WORK INSTRUCTION:
State, as a bare number, how many lines below contain "memory".

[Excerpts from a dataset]
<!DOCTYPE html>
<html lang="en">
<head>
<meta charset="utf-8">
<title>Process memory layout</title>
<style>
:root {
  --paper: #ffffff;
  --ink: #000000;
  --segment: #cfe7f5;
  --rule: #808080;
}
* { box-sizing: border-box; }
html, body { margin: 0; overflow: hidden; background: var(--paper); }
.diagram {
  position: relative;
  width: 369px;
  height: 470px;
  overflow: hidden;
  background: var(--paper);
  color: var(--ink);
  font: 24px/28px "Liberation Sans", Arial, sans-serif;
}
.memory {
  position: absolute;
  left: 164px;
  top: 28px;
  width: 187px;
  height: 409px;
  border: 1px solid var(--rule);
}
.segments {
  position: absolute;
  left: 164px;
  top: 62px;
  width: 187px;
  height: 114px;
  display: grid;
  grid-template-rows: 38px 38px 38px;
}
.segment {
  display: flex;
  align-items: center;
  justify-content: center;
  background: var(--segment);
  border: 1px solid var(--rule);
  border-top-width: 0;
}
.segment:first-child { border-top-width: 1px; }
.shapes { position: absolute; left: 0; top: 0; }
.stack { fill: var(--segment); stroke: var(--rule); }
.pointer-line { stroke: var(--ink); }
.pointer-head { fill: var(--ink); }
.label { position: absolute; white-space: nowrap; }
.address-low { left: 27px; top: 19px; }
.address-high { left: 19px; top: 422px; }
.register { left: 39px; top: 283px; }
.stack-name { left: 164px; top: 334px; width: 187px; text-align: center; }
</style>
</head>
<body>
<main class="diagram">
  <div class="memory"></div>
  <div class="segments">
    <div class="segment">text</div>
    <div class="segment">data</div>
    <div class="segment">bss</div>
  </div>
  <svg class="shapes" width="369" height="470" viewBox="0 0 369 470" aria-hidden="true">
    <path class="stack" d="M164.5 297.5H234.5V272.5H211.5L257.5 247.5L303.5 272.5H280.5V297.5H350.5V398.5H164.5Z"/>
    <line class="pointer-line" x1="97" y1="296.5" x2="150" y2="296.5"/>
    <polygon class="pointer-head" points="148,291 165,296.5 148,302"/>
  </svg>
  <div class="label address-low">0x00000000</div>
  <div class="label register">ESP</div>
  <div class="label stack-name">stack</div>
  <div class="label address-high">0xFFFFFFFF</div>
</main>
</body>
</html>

RESPONSE AREA:
3